Since the late 1990s, Barry Altshuler has worked for Zell, a man who’s made derogatory statements about women; who was at the center of the largest bankruptcy in the history of the American media industry, costing more than 4,200 people their jobs; who leads a real estate firm known for rent gouging seniors at mobile-home communities; and who uses predatory tactics to force tenants out of rent-regulated apartments so he can dramatically raise rents once they move out. One of Zell’s tenants described the billionaire as a “vulture capitalist unconcerned about actual people.”
Yet Altshuler keeps working for Zell and Equity Residential, squeezing and mistreating tenants in the chase for bigger profits and more riches.
Altshuler is also board president of the California Apartment Association, the landlord lobbying powerhouse.
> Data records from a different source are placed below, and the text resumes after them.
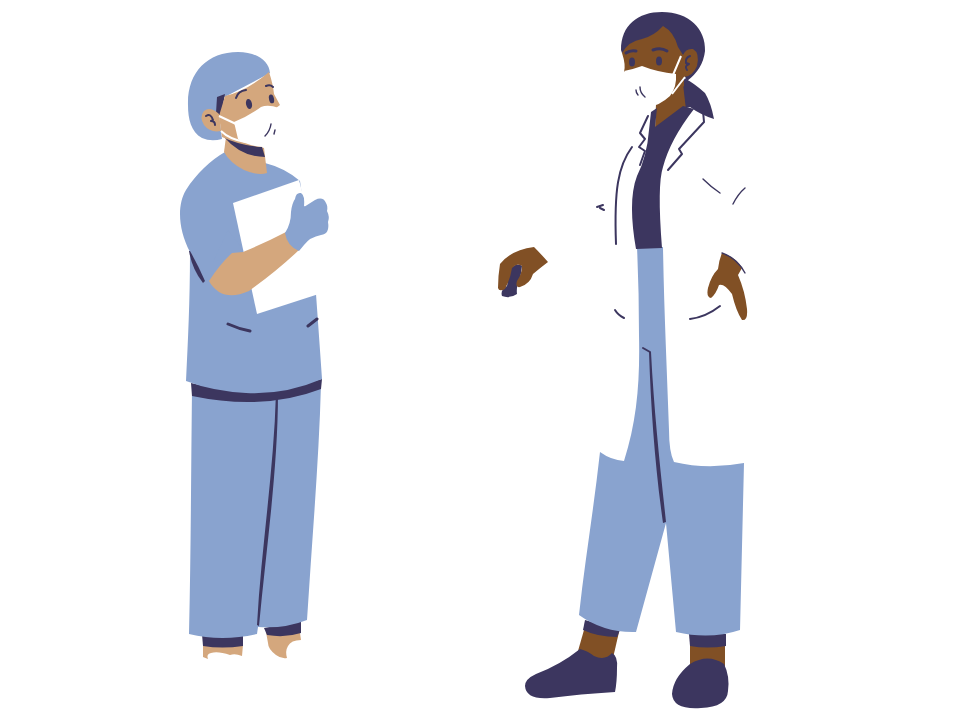
<!DOCTYPE html>
<html lang="en">
<head>
<meta charset="utf-8">
<title>Medical staff illustration</title>
<style>
:root{--paper:#fff;--scrub:#89a3cf;--navy:#3c365f;--tan:#d4a77d;--brown:#815025}
html,body{margin:0;background:var(--paper);overflow:hidden}
.artboard{display:block;width:960px;height:720px}
.paper{fill:var(--paper)}
.scrub{fill:var(--scrub)}
.navy{fill:var(--navy)}
.tan{fill:var(--tan)}
.brown{fill:var(--brown)}
.ink{fill:none;stroke:var(--navy);stroke-width:2;stroke-linecap:round;stroke-linejoin:round}
.fine{stroke-width:1.4}
.bold{stroke-width:3}
.strap{fill:none;stroke:var(--paper);stroke-width:2}
</style>
</head>
<body>
<svg class="artboard" viewBox="0 0 960 720" role="img" aria-label="A nurse in blue scrubs and a doctor in a white coat, both wearing masks">
  <g id="nurse">
    <g id="nurse-legs">
      <path class="tan" d="M203 645H243L242 656Q235 653 230 655Q218 651 211 653Q206 654 208 659L203 657Z"/>
      <path class="tan" d="M266 632L300 633L301 640Q291 640 288 646Q285 651 287 658Q281 659 276 655Q268 649 268 643Z"/>
      <path class="navy" d="M202 634H243V646Q222 649 203 646Z"/>
      <path class="navy" d="M264 628L301 621V633Q285 638 267 635Z"/>
      <path class="scrub" d="M192 388L321 384C319 460 312 540 307 620Q284 629 258 627L257 634Q222 642 189 634C191 550 191 470 192 388Z"/>
      <path class="navy" d="M276 392L278 392C278 470 266 550 259 626L257 625C261 550 274 470 276 392Z"/>
      <path class="navy" d="M191 383Q252 399 322 379L321 389Q264 411 192 396Z"/>
    </g>
    <g id="nurse-torso">
      <path class="scrub" d="M225 152Q246 172 265 163Q285 168 300 181L316 294C318 322 320 350 322 379Q285 395 246 393Q212 391 186 381C188 340 190 300 190 252C178 229 177 205 186 190C196 174 211 160 225 152Z"/>
      <path class="tan" d="M226 137L264 148L267 173Q258 176 244 170Q230 163 224 152Z"/>
      <path class="navy" d="M224 137Q246 146 262 147L265 157Q241 157 224 137Z"/>
      <path class="navy" d="M190 251Q198 265 205 281L203 283Q192 269 189 251Z"/>
      <path class="ink bold" d="M228 324Q239 329 250 331M308 326L317 319"/>
    </g>
    <g id="nurse-clipboard-arm">
      <path class="paper" d="M233 203L299 180L328 291L257 314Z"/>
      <path class="scrub" d="M228 230L241 247L243 251L231 257L213 262Z"/>
      <path class="tan" d="M209 281Q220 264 232 253L243 252Q265 243 286 232L299 250Q278 270 249 291Q231 299 219 292Q212 287 209 281Z"/>
      <path class="scrub" d="M285 233Q291 224 291 212Q292 203 295 199Q296 192 301 193Q305 195 304 207L315 200Q323 196 326 203Q328 206 327 211Q330 217 328 222Q330 234 321 235Q310 237 304 245L299 251Q287 246 285 233Z"/>
      <path class="ink" style="stroke:var(--scrub)" d="M304 207L309 210"/>
    </g>
    <g id="nurse-head">
      <path class="scrub" d="M188 105C187 73 207 52 238 52C257 52 269 61 270 73L217 101L222 139Q211 142 202 138C191 132 188 119 188 105Z"/>
      <path class="navy" d="M217 97L225 94L221 116L216 113Z"/>
      <path class="tan" d="M225 96Q247 91 269 72Q273 84 274 94L280 105L276 108L275 130L262 147Q241 146 222 137L219 116Z"/>
      <path class="tan" d="M219 114Q210 106 204 111Q199 117 204 125Q210 133 221 131Z"/>
      <path class="ink" d="M206 116Q211 113 213 120L211 121Q215 121 215 125"/>
      <path class="paper" d="M234 122Q249 116 261 107Q268 104 279 108Q276 117 278 126Q276 136 263 147Q247 146 238 139Z"/>
      <path class="strap" d="M219 116L236 124M221 131Q229 139 245 142"/>
      <ellipse class="navy" cx="249" cy="104" rx="3" ry="5" transform="rotate(-12 249 104)"/>
      <ellipse class="navy" cx="271.500" cy="99" rx="2.500" ry="4.500" transform="rotate(-12 271 99)"/>
      <path class="ink" d="M236 98Q238 91 246 90M266 86Q270 84 273 87"/>
      <path class="ink fine" d="M265 136Q270 131 271 124M274 134L275 130"/>
    </g>
  </g>

  <g id="doctor">
    <g id="doctor-legs">
      <path class="brown" d="M584 630L619 632L613 658Q594 661 578 651Z"/>
      <path class="brown" d="M690 643H725V668H690Z"/>
      <path class="navy" d="M585 620L620 630L617 637Q598 637 583 630Z"/>
      <path class="navy" d="M689 634H726V646Q707 649 690 646Z"/>
      <path class="scrub" d="M637 247H663C664 310 667 370 669 430Q669 452 674 462Q707 470 744 463L740 630Q710 640 676 632L666 523L636 632Q604 633 579 615C585 560 594 507 600 452Q611 460 624 461C637 420 640 382 639 335Q639 290 637 247Z"/>
      <path class="navy" d="M649 352H651C654 411 660 466 666 522L663 523C655 466 651 411 649 352Z"/>
      <path class="ink" d="M643 348L650 352"/>
    </g>
    <g id="doctor-shoes">
      <path class="navy" d="M580 649Q588 651 594 656Q605 661 612 653Q618 656 617 668Q617 682 615 692Q580 694 550 698Q526 700 525 686Q525 679 536 674Q560 665 580 649Z"/>
      <path class="navy" d="M690 664Q708 653 724 664Q730 676 728 691Q727 707 701 708Q673 710 672 694Q673 678 690 664Z"/>
    </g>
    <g id="doctor-shirt-and-neck">
      <path class="navy" d="M684 78Q694 83 705 93Q711 103 714 119Q701 115 690 107Q676 111 676 104Z"/>
      <path class="brown" d="M656 104L683 84L686 110L669 124L655 129Z"/>
      <path class="navy" d="M651 112L657 108L655 127L683 106L694 109Q670 140 663 167Q657 185 662 248L636 249C631 220 630 194 637 176Q647 156 649 130Z"/>
    </g>
    <g id="doctor-coat-lines">
      <path class="ink" d="M648 116L640 133L645 139L639 147L645 151L640 165M703 111L704 122L679 149L682 154L668 170"/>
      <path class="ink" d="M632 147C618 166 614 190 616 244"/>
      <path class="ink fine" d="M703 179Q711 187 720 193M745 188Q738 194 733 204"/>
      <path class="ink" d="M597 207L603 205M600 208L604 210"/>
      <path class="ink" d="M615 310Q618 315 624 318M690 319Q706 317 720 306"/>
    </g>
    <g id="doctor-hands">
      <path class="navy" d="M510 269Q517 262 522 266L520 280Q516 286 517 294Q510 299 502 296Q500 290 507 286Z"/>
      <path class="brown" d="M534 247Q541 254 548 262Q540 268 533 274Q530 284 520 287Q515 288 517 281Q522 274 522 266Q517 262 512 268Q510 280 505 289Q499 292 498 288Q498 276 500 264Q511 250 534 247Z"/>
      <path class="brown" d="M722 253Q737 258 742 268L738 275Q745 291 747 309Q748 321 742 320Q736 311 732 294Q724 283 719 285Q716 294 711 298Q706 297 708 288Q711 276 718 269Q719 260 722 253Z"/>
      <path class="ink fine" d="M722 253Q737 258 745 273"/>
    </g>
    <g id="doctor-head">
      <path class="navy" d="M621 50C621 25 638 12 662 12C689 12 706 29 705 51Q703 69 687 81L665 45L622 53Z"/>
      <path class="brown" d="M622 53Q629 41 642 39Q654 36 663 26Q674 32 678 47L683 55Q686 48 693 49Q700 53 697 66Q693 76 684 77L684 86L659 107L636 92L632 71L624 72Q626 65 622 53Z"/>
      <path class="ink" d="M690 56Q685 58 686 63L689 64Q684 66 687 70"/>
      <path class="paper" d="M624 71Q634 69 642 66Q657 72 676 74Q677 87 670 96Q659 106 648 107Q637 103 632 91Q632 80 624 71Z"/>
      <path class="strap" d="M673 75L681 56M672 94L685 77"/>
      <ellipse class="navy" cx="632" cy="62" rx="3" ry="4.500"/>
      <ellipse class="navy" cx="659" cy="61" rx="3" ry="4.500"/>
      <path class="ink bold" d="M626 53Q630 50 636 51M653 50Q661 47 667 51"/>
      <path class="ink fine" d="M640 87Q640 93 645 97M636 90Q636 93 638 95"/>
    </g>
  </g>
</svg>
</body>
</html>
For years, the CAA has constantly, and aggressively, opposed renter protections throughout California as the statewide housing affordability crisis worsened.
The landlord group has engaged, for example, in misinformation campaigns to repeal renter protections in El Cerrito and Mountain View; sponsored the leading campaign committee that stopped Proposition 10, the statewide ballot measure that sought to expand rent control and rein in corporate landlord greed in 2018; and even tried to repeal a temporary rent freeze in Santa Ana during the COVID-19 pandemic. The CAA has been ruthless.
Now Barry Altshuler is one of the top real estate honchos trying to stop Proposition 21. Under Altshuler’s leadership as California Apartment Association board president, the CAA is sponsoring the lead No on Prop 21 committee, which has raised a staggering $41.3 million. Equity Residential, Altshuler’s company, has shelled out $3.7 million.
Altshuler and Equity Residential are key decision makers in the No on 21 campaign. In fact, Altshuler is co-chair of a secretive “executive committee” that’s calling the shots for No on 21 — from approving misleading TV ads to hiring controversial No on 21 spokesman Steve Maviglio.
What’s telling is who Barry Altshuler, Equity Residential, and the California Apartment Association are battling against.
Proposition 21 has been endorsed by longtime fighters of social justice and fairness: U.S. Senator Bernie Sanders, labor and civil rights activist Dolores Huerta, Congresswoman Maxine Waters, Los Angeles Tenants Union, UNITE HERE! Local 11, National Urban League, and numerous others. They want to stop Big Real Estate’s runaway greed, which has fueled the housing affordability crisis.
The battle between Big Real Estate and the Yes on 21 movement brings to mind the old labor movement song, “Which Side Are You On?” Will Californians choose to be on the side of Barry Altshuler, Equity Residential, and the California Apartment Association? Or will they stand with labor unions, social and housing justice organizations, and longtime fighters for fairness and equality? With the financial devastation caused by the COVID-19 pandemic, and millions of Californians struggling to pay the rent, one’s decision has never been more important.
Patrick Range McDonald is the award-winning advocacy journalist for Housing Is A Human Right.